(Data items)
--

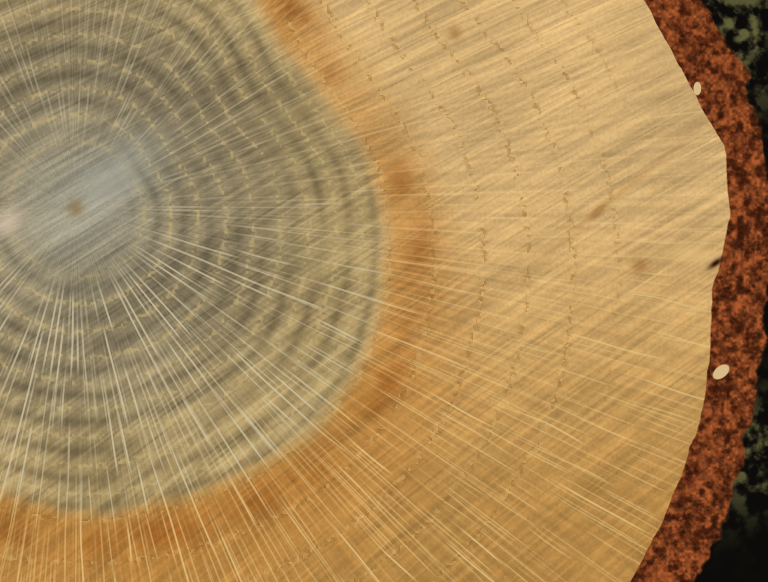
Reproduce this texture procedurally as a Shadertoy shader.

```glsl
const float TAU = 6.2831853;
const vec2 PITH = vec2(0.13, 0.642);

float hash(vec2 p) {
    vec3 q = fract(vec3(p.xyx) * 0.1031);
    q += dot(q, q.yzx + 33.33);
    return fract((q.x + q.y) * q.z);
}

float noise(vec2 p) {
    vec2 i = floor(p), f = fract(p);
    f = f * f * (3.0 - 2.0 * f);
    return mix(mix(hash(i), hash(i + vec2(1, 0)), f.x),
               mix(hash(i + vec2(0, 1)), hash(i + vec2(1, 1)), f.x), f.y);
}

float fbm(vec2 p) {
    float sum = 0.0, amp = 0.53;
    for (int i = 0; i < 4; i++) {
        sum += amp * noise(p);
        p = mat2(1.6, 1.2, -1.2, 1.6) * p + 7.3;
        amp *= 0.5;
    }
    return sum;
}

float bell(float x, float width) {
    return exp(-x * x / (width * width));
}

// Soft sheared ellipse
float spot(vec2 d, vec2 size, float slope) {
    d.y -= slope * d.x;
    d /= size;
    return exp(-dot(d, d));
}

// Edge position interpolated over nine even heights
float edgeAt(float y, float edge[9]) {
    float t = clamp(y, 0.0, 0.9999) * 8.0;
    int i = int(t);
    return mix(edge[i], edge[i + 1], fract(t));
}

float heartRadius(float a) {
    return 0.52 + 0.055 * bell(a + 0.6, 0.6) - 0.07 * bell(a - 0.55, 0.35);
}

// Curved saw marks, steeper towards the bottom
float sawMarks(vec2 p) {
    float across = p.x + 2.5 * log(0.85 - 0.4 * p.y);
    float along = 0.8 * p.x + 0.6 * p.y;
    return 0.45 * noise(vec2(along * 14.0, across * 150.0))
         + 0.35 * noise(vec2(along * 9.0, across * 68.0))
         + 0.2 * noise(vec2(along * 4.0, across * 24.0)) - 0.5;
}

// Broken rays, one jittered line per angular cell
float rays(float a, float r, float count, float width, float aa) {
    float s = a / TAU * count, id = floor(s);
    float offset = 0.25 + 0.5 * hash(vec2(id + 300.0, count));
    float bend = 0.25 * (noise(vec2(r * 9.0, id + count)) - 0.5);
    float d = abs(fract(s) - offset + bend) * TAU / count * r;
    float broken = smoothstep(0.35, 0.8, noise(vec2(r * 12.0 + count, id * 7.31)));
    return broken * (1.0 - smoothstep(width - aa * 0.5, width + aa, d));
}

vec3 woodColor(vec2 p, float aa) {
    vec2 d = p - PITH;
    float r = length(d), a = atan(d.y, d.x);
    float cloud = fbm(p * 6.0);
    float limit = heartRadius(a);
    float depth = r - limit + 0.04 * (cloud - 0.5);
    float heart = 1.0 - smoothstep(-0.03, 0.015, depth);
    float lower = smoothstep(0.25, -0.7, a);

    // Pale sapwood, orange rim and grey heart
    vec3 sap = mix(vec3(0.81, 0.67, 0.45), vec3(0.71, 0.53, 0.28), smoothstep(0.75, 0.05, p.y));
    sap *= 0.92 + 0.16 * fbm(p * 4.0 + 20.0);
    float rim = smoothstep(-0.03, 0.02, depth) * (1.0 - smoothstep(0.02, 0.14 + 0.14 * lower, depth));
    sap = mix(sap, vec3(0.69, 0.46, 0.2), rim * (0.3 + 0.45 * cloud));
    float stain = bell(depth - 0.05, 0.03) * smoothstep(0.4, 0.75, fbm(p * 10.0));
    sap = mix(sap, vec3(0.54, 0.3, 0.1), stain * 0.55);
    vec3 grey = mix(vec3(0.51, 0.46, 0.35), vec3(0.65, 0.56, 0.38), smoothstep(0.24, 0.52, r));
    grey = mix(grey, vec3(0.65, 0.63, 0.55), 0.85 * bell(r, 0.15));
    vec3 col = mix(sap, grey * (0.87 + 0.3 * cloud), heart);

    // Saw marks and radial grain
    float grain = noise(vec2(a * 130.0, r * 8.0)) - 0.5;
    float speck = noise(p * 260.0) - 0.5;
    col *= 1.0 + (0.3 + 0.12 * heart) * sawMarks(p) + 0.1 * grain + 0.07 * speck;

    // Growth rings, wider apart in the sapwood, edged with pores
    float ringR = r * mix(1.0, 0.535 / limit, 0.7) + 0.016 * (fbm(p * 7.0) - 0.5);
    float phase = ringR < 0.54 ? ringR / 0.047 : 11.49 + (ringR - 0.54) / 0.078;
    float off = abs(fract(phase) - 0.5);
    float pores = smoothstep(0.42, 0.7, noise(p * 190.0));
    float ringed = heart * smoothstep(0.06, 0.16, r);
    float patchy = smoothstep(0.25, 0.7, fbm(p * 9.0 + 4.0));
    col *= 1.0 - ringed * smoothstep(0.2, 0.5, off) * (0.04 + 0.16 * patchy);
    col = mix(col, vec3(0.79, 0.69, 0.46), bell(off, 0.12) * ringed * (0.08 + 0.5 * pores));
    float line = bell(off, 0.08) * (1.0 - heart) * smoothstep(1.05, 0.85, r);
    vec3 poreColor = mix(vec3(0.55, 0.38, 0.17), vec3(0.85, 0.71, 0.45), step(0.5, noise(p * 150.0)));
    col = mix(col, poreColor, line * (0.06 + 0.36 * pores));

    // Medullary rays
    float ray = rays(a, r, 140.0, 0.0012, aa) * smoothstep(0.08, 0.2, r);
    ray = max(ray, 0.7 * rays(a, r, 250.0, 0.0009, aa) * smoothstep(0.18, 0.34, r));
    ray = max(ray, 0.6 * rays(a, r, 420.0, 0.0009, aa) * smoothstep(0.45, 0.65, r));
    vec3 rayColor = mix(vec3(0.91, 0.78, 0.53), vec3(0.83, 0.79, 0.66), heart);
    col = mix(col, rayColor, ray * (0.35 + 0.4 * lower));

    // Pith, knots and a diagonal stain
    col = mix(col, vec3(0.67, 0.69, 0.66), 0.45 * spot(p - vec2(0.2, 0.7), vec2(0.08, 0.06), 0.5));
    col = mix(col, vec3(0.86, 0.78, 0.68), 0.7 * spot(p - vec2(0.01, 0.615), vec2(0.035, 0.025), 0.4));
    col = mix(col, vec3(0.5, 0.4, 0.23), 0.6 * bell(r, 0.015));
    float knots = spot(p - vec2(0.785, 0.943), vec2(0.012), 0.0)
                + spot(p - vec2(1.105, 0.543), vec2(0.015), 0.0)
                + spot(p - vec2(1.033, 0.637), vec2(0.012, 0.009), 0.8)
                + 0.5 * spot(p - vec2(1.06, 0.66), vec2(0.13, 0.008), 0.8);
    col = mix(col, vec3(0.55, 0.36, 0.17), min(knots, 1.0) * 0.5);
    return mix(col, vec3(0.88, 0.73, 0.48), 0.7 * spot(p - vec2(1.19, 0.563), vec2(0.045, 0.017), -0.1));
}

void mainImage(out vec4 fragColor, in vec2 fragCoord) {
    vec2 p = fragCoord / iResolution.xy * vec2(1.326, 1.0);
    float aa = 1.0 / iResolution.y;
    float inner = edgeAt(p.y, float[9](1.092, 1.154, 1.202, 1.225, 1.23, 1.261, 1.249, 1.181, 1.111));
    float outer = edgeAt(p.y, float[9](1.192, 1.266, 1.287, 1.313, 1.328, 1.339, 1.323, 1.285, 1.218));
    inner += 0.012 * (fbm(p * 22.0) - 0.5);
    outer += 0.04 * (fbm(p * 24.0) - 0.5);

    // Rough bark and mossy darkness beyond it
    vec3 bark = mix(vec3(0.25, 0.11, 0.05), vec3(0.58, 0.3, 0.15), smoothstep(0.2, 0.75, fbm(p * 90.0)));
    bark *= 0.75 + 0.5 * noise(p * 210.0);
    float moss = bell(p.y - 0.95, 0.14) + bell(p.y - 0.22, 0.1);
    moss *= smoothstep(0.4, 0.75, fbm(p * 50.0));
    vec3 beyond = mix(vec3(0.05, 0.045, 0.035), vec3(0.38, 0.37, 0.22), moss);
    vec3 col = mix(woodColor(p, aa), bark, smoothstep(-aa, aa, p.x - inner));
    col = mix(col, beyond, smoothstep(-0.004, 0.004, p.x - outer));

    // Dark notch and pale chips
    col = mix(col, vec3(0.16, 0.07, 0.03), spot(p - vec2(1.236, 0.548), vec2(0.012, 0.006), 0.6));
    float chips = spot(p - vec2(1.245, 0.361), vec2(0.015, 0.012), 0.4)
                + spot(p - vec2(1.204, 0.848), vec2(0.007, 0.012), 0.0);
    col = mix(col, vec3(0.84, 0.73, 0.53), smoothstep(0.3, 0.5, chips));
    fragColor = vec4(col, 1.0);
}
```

--

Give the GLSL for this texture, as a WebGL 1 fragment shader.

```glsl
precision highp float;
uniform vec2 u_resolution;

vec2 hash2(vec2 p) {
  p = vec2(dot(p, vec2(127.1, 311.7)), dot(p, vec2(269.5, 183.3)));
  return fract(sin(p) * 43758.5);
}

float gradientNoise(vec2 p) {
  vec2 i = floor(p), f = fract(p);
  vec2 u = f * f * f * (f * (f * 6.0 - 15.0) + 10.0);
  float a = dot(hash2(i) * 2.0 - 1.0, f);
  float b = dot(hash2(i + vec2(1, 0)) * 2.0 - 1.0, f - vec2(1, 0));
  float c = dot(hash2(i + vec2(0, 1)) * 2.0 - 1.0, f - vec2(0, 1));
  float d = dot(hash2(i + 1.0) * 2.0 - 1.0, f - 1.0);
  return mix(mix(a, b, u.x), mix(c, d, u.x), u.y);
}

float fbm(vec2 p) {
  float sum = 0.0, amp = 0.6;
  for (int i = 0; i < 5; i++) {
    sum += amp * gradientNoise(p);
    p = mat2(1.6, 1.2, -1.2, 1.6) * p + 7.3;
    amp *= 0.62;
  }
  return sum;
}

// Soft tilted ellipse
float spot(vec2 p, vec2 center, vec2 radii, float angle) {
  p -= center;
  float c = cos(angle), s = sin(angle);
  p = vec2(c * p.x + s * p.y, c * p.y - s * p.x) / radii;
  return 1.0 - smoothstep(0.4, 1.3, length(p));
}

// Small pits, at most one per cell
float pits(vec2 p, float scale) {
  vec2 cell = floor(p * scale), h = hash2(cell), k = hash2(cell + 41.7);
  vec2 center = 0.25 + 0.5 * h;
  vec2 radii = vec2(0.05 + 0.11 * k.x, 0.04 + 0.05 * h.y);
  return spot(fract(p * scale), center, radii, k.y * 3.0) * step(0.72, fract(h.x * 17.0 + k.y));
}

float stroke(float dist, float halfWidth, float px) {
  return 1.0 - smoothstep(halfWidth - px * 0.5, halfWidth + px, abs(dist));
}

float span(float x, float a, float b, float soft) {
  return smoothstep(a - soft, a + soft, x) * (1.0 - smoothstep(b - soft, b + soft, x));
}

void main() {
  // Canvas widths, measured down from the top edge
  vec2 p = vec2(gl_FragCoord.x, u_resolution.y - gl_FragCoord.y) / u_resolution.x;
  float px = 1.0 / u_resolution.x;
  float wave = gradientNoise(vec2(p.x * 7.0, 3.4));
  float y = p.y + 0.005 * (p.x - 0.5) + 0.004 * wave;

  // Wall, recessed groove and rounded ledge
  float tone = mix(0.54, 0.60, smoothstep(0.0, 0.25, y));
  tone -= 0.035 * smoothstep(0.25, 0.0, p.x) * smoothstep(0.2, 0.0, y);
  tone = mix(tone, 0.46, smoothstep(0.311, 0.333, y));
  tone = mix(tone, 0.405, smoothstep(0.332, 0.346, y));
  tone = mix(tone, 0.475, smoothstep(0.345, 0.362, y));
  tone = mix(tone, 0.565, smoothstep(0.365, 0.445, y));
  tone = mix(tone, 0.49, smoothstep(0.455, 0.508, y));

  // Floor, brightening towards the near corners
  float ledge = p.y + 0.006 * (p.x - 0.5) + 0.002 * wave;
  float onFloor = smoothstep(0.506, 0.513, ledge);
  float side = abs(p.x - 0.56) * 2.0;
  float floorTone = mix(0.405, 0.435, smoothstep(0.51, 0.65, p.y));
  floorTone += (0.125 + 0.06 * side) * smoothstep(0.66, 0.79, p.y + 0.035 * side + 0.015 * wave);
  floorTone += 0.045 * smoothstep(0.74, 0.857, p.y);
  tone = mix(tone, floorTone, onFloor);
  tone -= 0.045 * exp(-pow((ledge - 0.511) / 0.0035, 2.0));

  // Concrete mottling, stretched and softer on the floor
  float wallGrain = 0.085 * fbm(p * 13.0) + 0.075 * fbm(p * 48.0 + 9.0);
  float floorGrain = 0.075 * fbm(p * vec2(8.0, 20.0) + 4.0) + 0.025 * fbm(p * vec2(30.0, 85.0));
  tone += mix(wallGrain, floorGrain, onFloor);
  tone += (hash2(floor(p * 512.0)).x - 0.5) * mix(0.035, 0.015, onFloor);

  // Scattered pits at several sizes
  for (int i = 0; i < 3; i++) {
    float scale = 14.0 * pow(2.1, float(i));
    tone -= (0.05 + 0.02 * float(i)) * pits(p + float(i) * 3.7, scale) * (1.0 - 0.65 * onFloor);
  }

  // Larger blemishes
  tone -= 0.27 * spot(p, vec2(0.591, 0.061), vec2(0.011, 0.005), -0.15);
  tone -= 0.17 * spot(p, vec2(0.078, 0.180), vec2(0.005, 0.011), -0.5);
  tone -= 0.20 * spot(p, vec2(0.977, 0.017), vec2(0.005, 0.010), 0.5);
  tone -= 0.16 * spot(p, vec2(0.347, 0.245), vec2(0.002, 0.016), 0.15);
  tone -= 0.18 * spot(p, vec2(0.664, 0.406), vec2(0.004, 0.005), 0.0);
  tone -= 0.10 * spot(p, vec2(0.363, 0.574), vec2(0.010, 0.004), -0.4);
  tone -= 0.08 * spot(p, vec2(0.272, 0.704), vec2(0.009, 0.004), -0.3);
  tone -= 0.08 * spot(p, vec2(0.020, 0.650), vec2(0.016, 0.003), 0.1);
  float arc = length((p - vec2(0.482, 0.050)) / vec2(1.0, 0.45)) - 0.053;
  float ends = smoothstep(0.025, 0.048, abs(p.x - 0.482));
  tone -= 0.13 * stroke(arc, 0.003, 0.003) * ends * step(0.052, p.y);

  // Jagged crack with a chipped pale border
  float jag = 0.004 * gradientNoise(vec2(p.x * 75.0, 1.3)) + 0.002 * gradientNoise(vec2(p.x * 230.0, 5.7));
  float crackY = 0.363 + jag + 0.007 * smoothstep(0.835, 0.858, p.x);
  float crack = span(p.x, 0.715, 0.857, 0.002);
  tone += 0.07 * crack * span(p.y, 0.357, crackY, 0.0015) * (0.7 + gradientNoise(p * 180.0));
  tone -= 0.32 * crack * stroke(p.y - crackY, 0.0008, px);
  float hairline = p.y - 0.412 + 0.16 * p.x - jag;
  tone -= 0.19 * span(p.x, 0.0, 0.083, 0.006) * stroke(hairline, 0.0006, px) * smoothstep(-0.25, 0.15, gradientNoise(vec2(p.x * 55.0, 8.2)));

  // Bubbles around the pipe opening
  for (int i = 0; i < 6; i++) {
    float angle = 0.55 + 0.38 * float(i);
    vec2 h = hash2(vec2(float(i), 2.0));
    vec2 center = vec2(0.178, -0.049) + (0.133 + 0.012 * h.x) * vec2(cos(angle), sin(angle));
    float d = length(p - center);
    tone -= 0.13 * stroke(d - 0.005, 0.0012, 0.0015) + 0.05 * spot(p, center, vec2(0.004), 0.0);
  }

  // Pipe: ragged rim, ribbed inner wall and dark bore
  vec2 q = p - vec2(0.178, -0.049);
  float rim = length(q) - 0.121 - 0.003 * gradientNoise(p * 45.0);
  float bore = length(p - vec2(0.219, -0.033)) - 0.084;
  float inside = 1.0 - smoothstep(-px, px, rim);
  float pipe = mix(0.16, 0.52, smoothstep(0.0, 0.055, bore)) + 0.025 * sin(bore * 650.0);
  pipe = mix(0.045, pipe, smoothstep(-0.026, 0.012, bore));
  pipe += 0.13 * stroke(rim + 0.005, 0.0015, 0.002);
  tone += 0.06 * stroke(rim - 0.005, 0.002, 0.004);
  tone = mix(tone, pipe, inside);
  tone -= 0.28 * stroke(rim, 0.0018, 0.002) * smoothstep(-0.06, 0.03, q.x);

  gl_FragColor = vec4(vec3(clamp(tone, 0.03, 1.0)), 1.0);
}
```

--

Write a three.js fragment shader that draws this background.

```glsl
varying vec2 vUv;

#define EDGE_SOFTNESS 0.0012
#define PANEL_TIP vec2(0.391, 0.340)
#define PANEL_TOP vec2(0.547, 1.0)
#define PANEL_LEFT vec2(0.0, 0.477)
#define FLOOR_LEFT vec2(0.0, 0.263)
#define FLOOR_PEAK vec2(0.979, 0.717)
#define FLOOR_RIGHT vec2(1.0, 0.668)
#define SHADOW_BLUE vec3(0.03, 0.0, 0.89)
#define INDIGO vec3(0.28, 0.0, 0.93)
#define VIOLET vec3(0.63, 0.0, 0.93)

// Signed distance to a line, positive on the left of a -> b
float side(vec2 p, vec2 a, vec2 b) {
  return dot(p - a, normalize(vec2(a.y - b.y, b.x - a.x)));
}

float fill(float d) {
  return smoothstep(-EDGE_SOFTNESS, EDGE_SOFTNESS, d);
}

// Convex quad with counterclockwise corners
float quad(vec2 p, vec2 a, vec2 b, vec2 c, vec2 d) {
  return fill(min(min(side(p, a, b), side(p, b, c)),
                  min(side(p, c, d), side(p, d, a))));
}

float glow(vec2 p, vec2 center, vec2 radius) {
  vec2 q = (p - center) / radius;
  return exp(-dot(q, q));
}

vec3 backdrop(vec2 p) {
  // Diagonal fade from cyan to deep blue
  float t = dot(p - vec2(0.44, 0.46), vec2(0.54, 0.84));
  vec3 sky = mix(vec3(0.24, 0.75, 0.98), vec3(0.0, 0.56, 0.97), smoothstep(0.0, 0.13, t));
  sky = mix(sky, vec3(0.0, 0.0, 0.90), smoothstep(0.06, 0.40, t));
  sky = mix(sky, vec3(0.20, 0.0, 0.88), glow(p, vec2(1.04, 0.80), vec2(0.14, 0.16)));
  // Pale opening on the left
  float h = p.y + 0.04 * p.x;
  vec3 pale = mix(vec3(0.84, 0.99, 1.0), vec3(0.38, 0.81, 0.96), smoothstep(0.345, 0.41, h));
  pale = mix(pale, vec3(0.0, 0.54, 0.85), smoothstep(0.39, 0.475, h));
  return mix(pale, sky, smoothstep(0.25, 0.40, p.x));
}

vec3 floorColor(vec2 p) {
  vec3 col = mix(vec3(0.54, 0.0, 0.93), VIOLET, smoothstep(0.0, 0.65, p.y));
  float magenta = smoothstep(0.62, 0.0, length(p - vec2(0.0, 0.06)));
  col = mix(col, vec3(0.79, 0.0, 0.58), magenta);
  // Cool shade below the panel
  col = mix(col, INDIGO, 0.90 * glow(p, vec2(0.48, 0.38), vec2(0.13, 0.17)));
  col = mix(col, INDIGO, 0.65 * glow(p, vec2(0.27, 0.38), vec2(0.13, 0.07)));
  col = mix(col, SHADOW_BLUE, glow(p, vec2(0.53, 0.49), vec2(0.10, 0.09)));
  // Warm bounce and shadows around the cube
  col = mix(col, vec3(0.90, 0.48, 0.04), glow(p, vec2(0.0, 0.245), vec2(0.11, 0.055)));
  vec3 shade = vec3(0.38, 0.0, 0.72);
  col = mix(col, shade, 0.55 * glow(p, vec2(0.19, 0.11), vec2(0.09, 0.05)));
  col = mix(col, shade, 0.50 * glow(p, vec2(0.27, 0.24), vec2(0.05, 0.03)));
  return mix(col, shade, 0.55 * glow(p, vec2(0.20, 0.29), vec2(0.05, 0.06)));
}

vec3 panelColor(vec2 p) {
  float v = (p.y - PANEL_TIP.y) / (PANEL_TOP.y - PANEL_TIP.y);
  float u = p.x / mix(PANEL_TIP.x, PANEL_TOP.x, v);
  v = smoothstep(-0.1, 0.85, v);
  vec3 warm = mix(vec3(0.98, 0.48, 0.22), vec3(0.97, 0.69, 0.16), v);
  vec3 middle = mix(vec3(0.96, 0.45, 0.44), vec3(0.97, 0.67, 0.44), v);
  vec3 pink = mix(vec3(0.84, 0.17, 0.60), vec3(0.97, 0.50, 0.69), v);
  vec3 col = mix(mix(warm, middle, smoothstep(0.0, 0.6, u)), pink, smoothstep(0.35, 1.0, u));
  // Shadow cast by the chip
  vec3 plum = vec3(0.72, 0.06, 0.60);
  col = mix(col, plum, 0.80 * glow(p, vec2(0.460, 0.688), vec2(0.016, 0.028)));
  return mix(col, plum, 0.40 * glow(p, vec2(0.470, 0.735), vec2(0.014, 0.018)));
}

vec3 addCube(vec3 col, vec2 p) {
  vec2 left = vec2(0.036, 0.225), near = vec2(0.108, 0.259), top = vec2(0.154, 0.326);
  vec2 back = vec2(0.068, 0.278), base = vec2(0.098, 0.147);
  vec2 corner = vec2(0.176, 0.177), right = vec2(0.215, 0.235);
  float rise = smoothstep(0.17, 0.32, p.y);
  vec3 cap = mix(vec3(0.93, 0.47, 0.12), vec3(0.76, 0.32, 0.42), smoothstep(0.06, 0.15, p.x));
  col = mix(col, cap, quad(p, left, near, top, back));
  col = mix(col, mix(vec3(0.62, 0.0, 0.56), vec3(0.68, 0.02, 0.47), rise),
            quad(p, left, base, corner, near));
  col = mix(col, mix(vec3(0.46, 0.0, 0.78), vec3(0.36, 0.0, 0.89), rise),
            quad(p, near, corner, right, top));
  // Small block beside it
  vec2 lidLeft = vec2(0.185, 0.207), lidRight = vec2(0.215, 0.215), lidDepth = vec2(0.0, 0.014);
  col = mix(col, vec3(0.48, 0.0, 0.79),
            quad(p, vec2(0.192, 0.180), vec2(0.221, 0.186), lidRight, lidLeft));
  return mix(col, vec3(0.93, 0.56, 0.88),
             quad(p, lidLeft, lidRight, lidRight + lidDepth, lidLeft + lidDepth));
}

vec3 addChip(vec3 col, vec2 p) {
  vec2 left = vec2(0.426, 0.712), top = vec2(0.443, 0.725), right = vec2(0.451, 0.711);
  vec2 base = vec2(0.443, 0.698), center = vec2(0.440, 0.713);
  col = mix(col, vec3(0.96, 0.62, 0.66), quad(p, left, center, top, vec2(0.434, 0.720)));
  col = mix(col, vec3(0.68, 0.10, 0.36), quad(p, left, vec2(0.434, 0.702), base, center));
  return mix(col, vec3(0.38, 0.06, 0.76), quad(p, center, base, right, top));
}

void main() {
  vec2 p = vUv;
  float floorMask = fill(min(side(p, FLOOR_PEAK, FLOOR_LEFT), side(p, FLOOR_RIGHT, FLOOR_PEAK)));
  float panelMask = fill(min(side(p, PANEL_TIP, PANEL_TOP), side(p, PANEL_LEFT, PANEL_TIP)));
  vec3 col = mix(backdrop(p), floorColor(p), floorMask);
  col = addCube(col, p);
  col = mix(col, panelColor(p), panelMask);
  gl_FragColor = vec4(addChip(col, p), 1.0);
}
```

--

If a line above holds the word "gradientNoise", copy it.

Response below.
float gradientNoise(vec2 p) {
    sum += amp * gradientNoise(p);
  float wave = gradientNoise(vec2(p.x * 7.0, 3.4));
  float jag = 0.004 * gradientNoise(vec2(p.x * 75.0, 1.3)) + 0.002 * gradientNoise(vec2(p.x * 230.0, 5.7));
  tone += 0.07 * crack * span(p.y, 0.357, crackY, 0.0015) * (0.7 + gradientNoise(p * 180.0));
  tone -= 0.19 * span(p.x, 0.0, 0.083, 0.006) * stroke(hairline, 0.0006, px) * smoothstep(-0.25, 0.15, gradientNoise(vec2(p.x * 55.0, 8.2)));
  float rim = length(q) - 0.121 - 0.003 * gradientNoise(p * 45.0);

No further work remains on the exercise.